The government launched Jan Aushadhi Sugam Mobile Application to assist people in reaching the nearest centre. Only 0.325 million people are using the app to benefit from affordable generic medicines. Amid the coronavirus pandemic, Jan Aushadhi Kendras-associated Swatha Ke Siphai (Pharmacists) have been making drugs available to elders at their doorsteps.
As 726 districts of the country avail of Jan Aushadhi Kendras, the turnover reached approximately ₹600 crores during 2020-21. Now, the number of Kendras stands at 7500. The PMBJ has 1,449 medicines and 204 surgical items, which had 131 products in 2014.
On making it available to the poorest of the poor, PM Modi said, “At Jan Aushadhi Centres which come under ‘Pradhan Mantri Jan Aushadhi Yojana’, medicines are available at 50 per cent to 90 per cent cheaper than branded drugs available in the market. This is making healthcare affordable and encouraging ‘Ease of Living.”
“Janaushadhi Yojana is becoming a big friend of poor and middle-class families. It is becoming the medium of both service and employment. There were not even 100 centres in India six years ago and we hope to achieve the target of 10,000 centres. Poor and middle-class families are saving about ₹3,600 crores every year on expensive medicines,” PM Modi added.
Government grants of up to 2.5 Lakhs are provided for the setting up of PMBJKs. Pharmacists, Doctors, Entrepreneurs, Self Help Groups, NGOs, Charitable Societies, etc., can establish PMBJKs at any particular place or outside the hospital premises. There is the availability of government grants of up to 2.5 lakhs for establishing such Kendras across the country.
Following are the requirements for setting up PMBJK
- One should have a self-owned or leased shop with a space of 120 sq ft and above, including the availability of all legal documents.
- One needs to state the name of the pharmacist enrolled with the state council.

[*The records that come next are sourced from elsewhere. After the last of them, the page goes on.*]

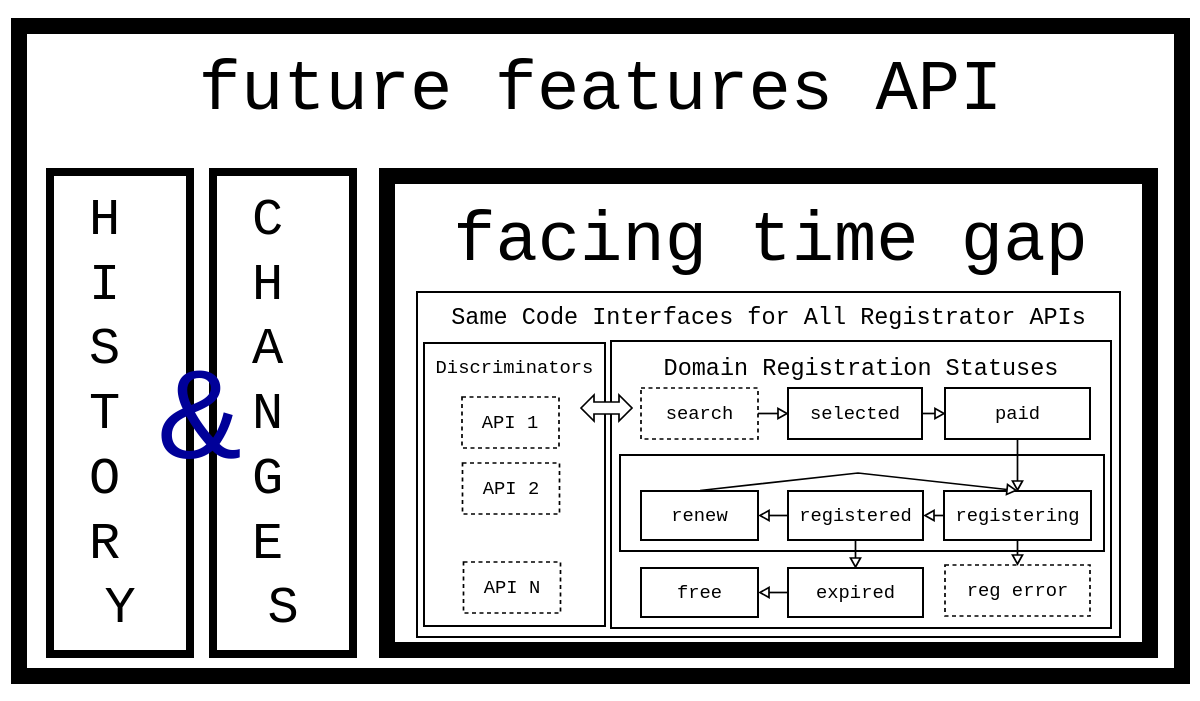
<!DOCTYPE html>
<html lang="en">
<head>
<meta charset="utf-8">
<title>future features API</title>
<style>
:root { --ink: #000; --paper: #fff; --accent: #000099; --line: 2px solid var(--ink); }
* { box-sizing: border-box; margin: 0; padding: 0; }
html, body { width: 1200px; height: 701px; overflow: hidden; background: var(--paper); }
body { position: relative; color: var(--ink); font-family: "Liberation Mono", monospace; }
h1, h2, h3, h4 { font-weight: 400; text-align: center; white-space: nowrap; }
.frame { position: absolute; left: 11px; top: 18px; width: 1179px; height: 666px; border: 16px solid var(--ink); }
.frame > h1 { height: 134px; font-size: 70.5px; line-height: 112px; }
.columns { display: flex; padding-left: 19px; height: 490px; }
.pillar { display: flex; flex-direction: column; align-items: center; width: 148px; margin-right: 15px; padding-top: 13px; border: 8px solid var(--ink); font-size: 52px; line-height: 64.7px; }
.pillar span { padding-right: 31px; }
.pillar span:last-child { padding-right: 0; }
.pillar + .pillar { margin-right: 22px; }
.gap { width: 779px; border: 16px solid var(--ink); }
.gap > h2 { height: 107px; padding-left: 4px; font-size: 70.5px; line-height: 114px; }
.interfaces { width: 705px; height: 347px; margin-left: 21px; border: var(--line); }
.interfaces > h3 { height: 47px; font-size: 23.5px; line-height: 50px; }
.modules { display: flex; gap: 4px; padding-left: 5px; }
.discriminators { display: flex; flex-direction: column; width: 183px; height: 285px; margin-top: 2px; border: var(--line); }
.discriminators h4 { font-size: 18.8px; line-height: 48px; }
.statuses { position: relative; width: 502px; height: 289px; border: var(--line); }
.statuses h4 { font-size: 23.5px; line-height: 54px; }
.node { display: flex; align-items: center; justify-content: center; border: var(--line); font-size: 18.8px; white-space: nowrap; }
.statuses .node, .cycle { position: absolute; }
.cycle { left: 7px; top: 112px; width: 486px; height: 98px; border: var(--line); }
.pending { border-color: transparent; }
.api { width: 98px; height: 53px; margin: 4px 0 0 36px; }
.api-2 { margin: 13px 0 0 37px; }
.api-n { margin: 46px 0 0 38px; }
.search { left: 28px; top: 45px; width: 119px; height: 53px; }
.selected { left: 175px; top: 45px; width: 136px; height: 53px; }
.paid { left: 332px; top: 45px; width: 147px; height: 53px; }
.renew { left: 28px; top: 148px; width: 119px; height: 51px; }
.registered { left: 175px; top: 148px; width: 137px; height: 51px; }
.registering { left: 331px; top: 148px; width: 149px; height: 51px; }
.free { left: 28px; top: 225px; width: 119px; height: 51px; }
.expired { left: 175px; top: 225px; width: 137px; height: 51px; }
.error { left: 332px; top: 222px; width: 147px; height: 53px; }
.ampersand { position: absolute; left: 157px; top: 350px; color: var(--accent); font: 127px/128px "Liberation Sans", sans-serif; }
.connectors { position: absolute; left: 0; top: 0; fill: none; stroke: var(--ink); stroke-width: 1.7; }
.connectors .heads, .connectors .exchange { fill: var(--paper); }
.connectors .dashes { stroke-dasharray: 4 3.5; }
</style>
</head>
<body>
<main class="frame">
  <h1>future features API</h1>
  <div class="columns">
    <section class="pillar" aria-label="HISTORY">
      <span>H</span><span>I</span><span>S</span><span>T</span><span>O</span><span>R</span><span>Y</span>
    </section>
    <section class="pillar" aria-label="CHANGES">
      <span>C</span><span>H</span><span>A</span><span>N</span><span>G</span><span>E</span><span>S</span>
    </section>
    <section class="gap">
      <h2>facing time gap</h2>
      <div class="interfaces">
        <h3>Same Code Interfaces for All Registrator APIs</h3>
        <div class="modules">
          <div class="discriminators">
            <h4>Discriminators</h4>
            <div class="node pending api">API 1</div>
            <div class="node pending api api-2">API 2</div>
            <div class="node pending api api-n">API N</div>
          </div>
          <div class="statuses">
            <h4>Domain Registration Statuses</h4>
            <div class="cycle"></div>
            <div class="node pending search">search</div>
            <div class="node selected">selected</div>
            <div class="node paid">paid</div>
            <div class="node renew">renew</div>
            <div class="node registered">registered</div>
            <div class="node registering">registering</div>
            <div class="node free">free</div>
            <div class="node expired">expired</div>
            <div class="node pending error">reg error</div>
          </div>
        </div>
      </div>
    </section>
  </div>
</main>
<div class="ampersand">&amp;</div>
<svg class="connectors" width="1200" height="701" viewBox="0 0 1200 701" aria-hidden="true">
  <defs>
    <polygon id="head" points="-1,0 -10,-5 -10,5"/>
  </defs>
  <g class="dashes">
    <rect x="462" y="397" width="97" height="51"/>
    <rect x="462.5" y="463" width="97" height="51"/>
    <rect x="463.5" y="562" width="97" height="51"/>
    <rect x="641" y="388" width="117" height="51"/>
    <rect x="945" y="565" width="145" height="51"/>
  </g>
  <polygon class="exchange" points="581,408 594,395 594,402 619,402 619,395 632,408 619,421 619,414 594,414 594,421"/>
  <g class="lines">
    <line x1="758" y1="413.5" x2="778" y2="413.5"/>
    <line x1="922" y1="413.5" x2="935" y2="413.5"/>
    <line x1="1017.5" y1="439" x2="1017.5" y2="481"/>
    <line x1="944" y1="515.5" x2="934" y2="515.5"/>
    <line x1="788" y1="515.5" x2="769" y2="515.5"/>
    <polyline points="700,490.5 858,473 1007,489.5"/>
    <line x1="855.5" y1="540" x2="855.5" y2="558"/>
    <line x1="1017.5" y1="540" x2="1017.5" y2="555"/>
    <line x1="788" y1="592.5" x2="769" y2="592.5"/>
  </g>
  <g class="heads">
    <use href="#head" transform="translate(788 413.5)"/>
    <use href="#head" transform="translate(945 413.5)"/>
    <use href="#head" transform="translate(1017.5 491) rotate(90)"/>
    <use href="#head" transform="translate(924 515.5) rotate(180)"/>
    <use href="#head" transform="translate(759 515.5) rotate(180)"/>
    <use href="#head" transform="translate(1017 490.5) rotate(6)"/>
    <use href="#head" transform="translate(855.5 568) rotate(90)"/>
    <use href="#head" transform="translate(1017.5 565) rotate(90)"/>
    <use href="#head" transform="translate(759 592.5) rotate(180)"/>
  </g>
</svg>
</body>
</html>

- If the applicant is from the SC/ST category or differently-abled, they need to present the required certificates as evidence.
The official address of the concerned department while applying online for PMBJK
Bureau of Pharma Public Sector Undertakings of India (BPPI),
8th Floor Videocon Tower, Block E1, Jhandewalan Extension, New Delhi – 110055 Tel – 011-49431800